_SUPPLIED DATA_
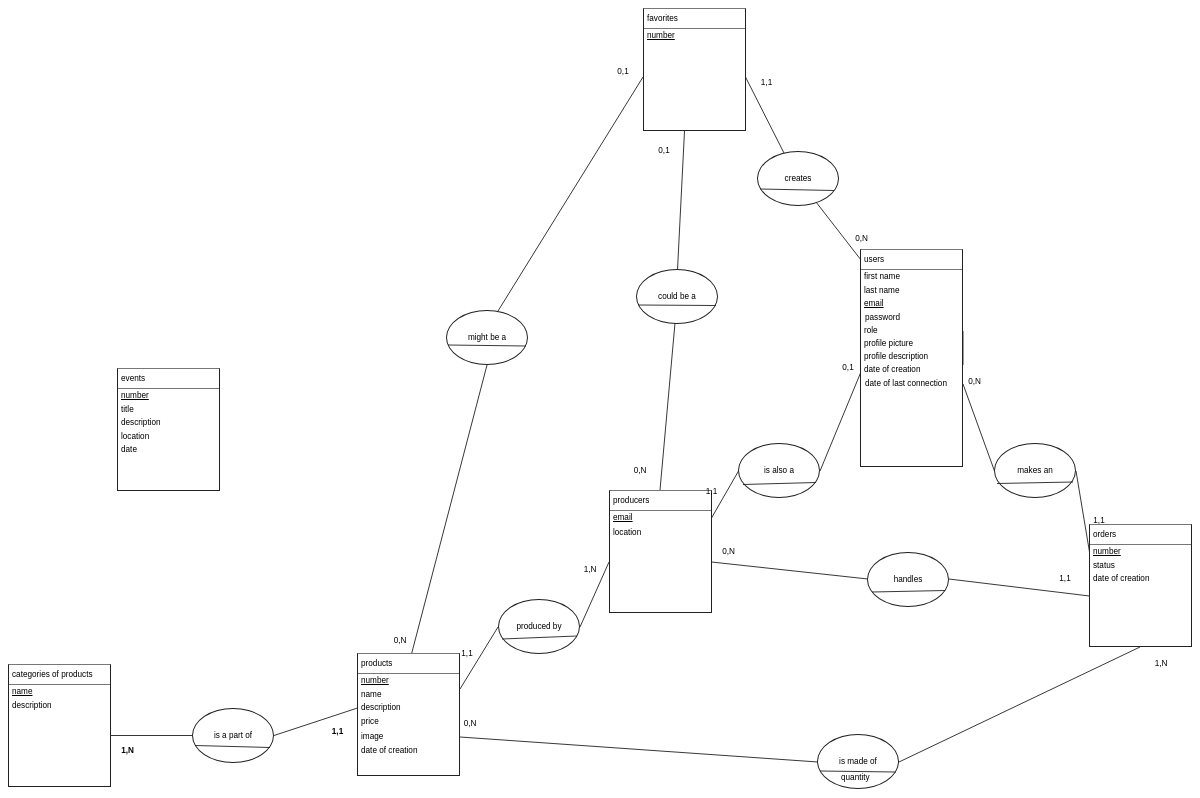
<!DOCTYPE html>
<html lang="en">
<head>
<meta charset="utf-8">
<title>Entity relationship diagram</title>
<style>
:root { --ink: #000; --line: #222; --soft: #777; --paper: #fff; }
* { box-sizing: border-box; margin: 0; padding: 0; }
html, body { width: 1200px; height: 798px; overflow: hidden; background: var(--paper); }
.diagram { position: relative; width: 1200px; height: 798px; overflow: hidden; color: var(--ink); font: 8.2px/13.6px "Liberation Sans", Arial, sans-serif; white-space: nowrap; }
.links { position: absolute; inset: 0; fill: none; stroke: var(--line); stroke-width: 0.9; }
.entity { position: absolute; left: var(--x); top: var(--y); width: 103px; height: 123px; border: 1px solid var(--line); border-top-color: var(--soft); }
.entity h2 { height: 20px; padding-left: 3px; font-size: inherit; font-weight: normal; line-height: 19px; border-bottom: 1px solid var(--soft); }
.entity ul { display: flex; flex-direction: column; padding-left: 3px; list-style: none; }
.entity .key { text-decoration: underline; }
.entity .nudge { padding-left: 1px; }
.tall { height: 218px; }
.relation { position: absolute; left: var(--x); top: var(--y); width: 82px; height: 55px; display: flex; align-items: center; justify-content: center; border: 1px solid var(--line); border-radius: 50%; background: var(--paper); }
.relation small { position: absolute; left: 23px; top: 36px; font-size: inherit; }
.cardinality { position: absolute; left: var(--x); top: var(--y); transform: translate(-50%, -50%); }
.strong { font-weight: bold; }
</style>
</head>
<body>
<main class="diagram">
  <svg class="links" width="1200" height="798" viewBox="0 0 1200 798" aria-hidden="true">
    <line x1="643" y1="77" x2="498" y2="311"/>
    <line x1="487" y1="365" x2="411.5" y2="654"/>
    <line x1="684.5" y1="131" x2="677.5" y2="270"/>
    <line x1="675" y1="323" x2="660" y2="490"/>
    <line x1="745.5" y1="77" x2="784" y2="153"/>
    <line x1="816" y1="202" x2="861" y2="260"/>
    <line x1="860.5" y1="373" x2="820" y2="471"/>
    <line x1="738.5" y1="471" x2="711.5" y2="518"/>
    <line x1="963" y1="384" x2="994.5" y2="471"/>
    <line x1="1076" y1="471" x2="1089.5" y2="552"/>
    <line x1="711.5" y1="562" x2="868" y2="579"/>
    <line x1="949" y1="579" x2="1089.5" y2="596"/>
    <line x1="609" y1="562" x2="580" y2="627"/>
    <line x1="498" y1="627" x2="460" y2="689"/>
    <line x1="460" y1="737" x2="818" y2="762"/>
    <line x1="899" y1="762" x2="1140" y2="647"/>
    <line x1="110.5" y1="735.5" x2="192" y2="735.5"/>
    <line x1="274" y1="735.5" x2="357.5" y2="708"/>
    <line x1="860.5" y1="333" x2="860.5" y2="373"/>
    <line x1="963" y1="331" x2="963" y2="365"/>
  </svg>

  <section class="entity" style="--x:643px;--y:8px">
    <h2>favorites</h2>
    <ul><li class="key">number</li></ul>
  </section>
  <section class="entity tall" style="--x:860px;--y:249px">
    <h2>users</h2>
    <ul>
      <li>first name</li><li>last name</li><li class="key">email</li><li class="nudge">password</li><li>role</li>
      <li style="margin-top:-1px">profile picture</li><li style="margin-top:-1px">profile description</li><li>date of creation</li><li class="nudge">date of last connection</li>
    </ul>
  </section>
  <section class="entity" style="--x:117px;--y:368px">
    <h2>events</h2>
    <ul><li class="key">number</li><li>title</li><li>description</li><li>location</li><li>date</li></ul>
  </section>
  <section class="entity" style="--x:609px;--y:490px">
    <h2>producers</h2>
    <ul><li class="key">email</li><li style="margin-top:1px">location</li></ul>
  </section>
  <section class="entity" style="--x:1089px;--y:524px">
    <h2>orders</h2>
    <ul><li class="key">number</li><li>status</li><li>date of creation</li></ul>
  </section>
  <section class="entity" style="--x:357px;--y:653px">
    <h2>products</h2>
    <ul>
      <li class="key">number</li><li>name</li><li>description</li><li>price</li>
      <li style="margin-top:2px">image</li><li>date of creation</li>
    </ul>
  </section>
  <section class="entity" style="--x:8px;--y:664px">
    <h2>categories of products</h2>
    <ul><li class="key">name</li><li>description</li></ul>
  </section>

  <div class="relation" style="--x:757px;--y:151px">creates</div>
  <div class="relation" style="--x:636px;--y:269px">could be a</div>
  <div class="relation" style="--x:446px;--y:310px">might be a</div>
  <div class="relation" style="--x:738px;--y:443px">is also a</div>
  <div class="relation" style="--x:994px;--y:443px">makes an</div>
  <div class="relation" style="--x:867px;--y:552px">handles</div>
  <div class="relation" style="--x:498px;--y:599px">produced by</div>
  <div class="relation" style="--x:192px;--y:708px">is a part of</div>
  <div class="relation" style="--x:817px;--y:734px">is made of<small>quantity</small></div>

  <svg class="links" width="1200" height="798" viewBox="0 0 1200 798" aria-hidden="true">
    <line x1="760" y1="189" x2="834" y2="190.5"/>
    <line x1="638" y1="305" x2="716" y2="305.5"/>
    <line x1="448" y1="345" x2="526" y2="346"/>
    <line x1="743" y1="484.5" x2="816" y2="482.5"/>
    <line x1="997" y1="483.5" x2="1073" y2="482"/>
    <line x1="872" y1="592" x2="945" y2="590.5"/>
    <line x1="502" y1="639" x2="577" y2="636"/>
    <line x1="195" y1="745.5" x2="270" y2="747.5"/>
    <line x1="820" y1="771" x2="896" y2="772"/>
  </svg>

  <span class="cardinality" style="--x:623px;--y:72px">0,1</span>
  <span class="cardinality" style="--x:766.5px;--y:83px">1,1</span>
  <span class="cardinality" style="--x:664px;--y:150.5px">0,1</span>
  <span class="cardinality" style="--x:861.5px;--y:239px">0,N</span>
  <span class="cardinality" style="--x:848px;--y:368px">0,1</span>
  <span class="cardinality" style="--x:974.5px;--y:382px">0,N</span>
  <span class="cardinality" style="--x:640px;--y:471px">0,N</span>
  <span class="cardinality" style="--x:711.5px;--y:491.5px">1,1</span>
  <span class="cardinality" style="--x:1099px;--y:521px">1,1</span>
  <span class="cardinality" style="--x:728.5px;--y:552px">0,N</span>
  <span class="cardinality" style="--x:1065px;--y:579px">1,1</span>
  <span class="cardinality" style="--x:590px;--y:570px">1,N</span>
  <span class="cardinality" style="--x:400px;--y:641px">0,N</span>
  <span class="cardinality" style="--x:467px;--y:654px">1,1</span>
  <span class="cardinality" style="--x:470px;--y:724px">0,N</span>
  <span class="cardinality" style="--x:1161px;--y:664px">1,N</span>
  <span class="cardinality strong" style="--x:127.5px;--y:751px">1,N</span>
  <span class="cardinality strong" style="--x:337.5px;--y:732px">1,1</span>
</main>
</body>
</html>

_YOUR INSTRUCTIONS_
Find every line above that includes the word "weight", then state how many there are and nothing more.

_PROBLEM SOLUTION_
2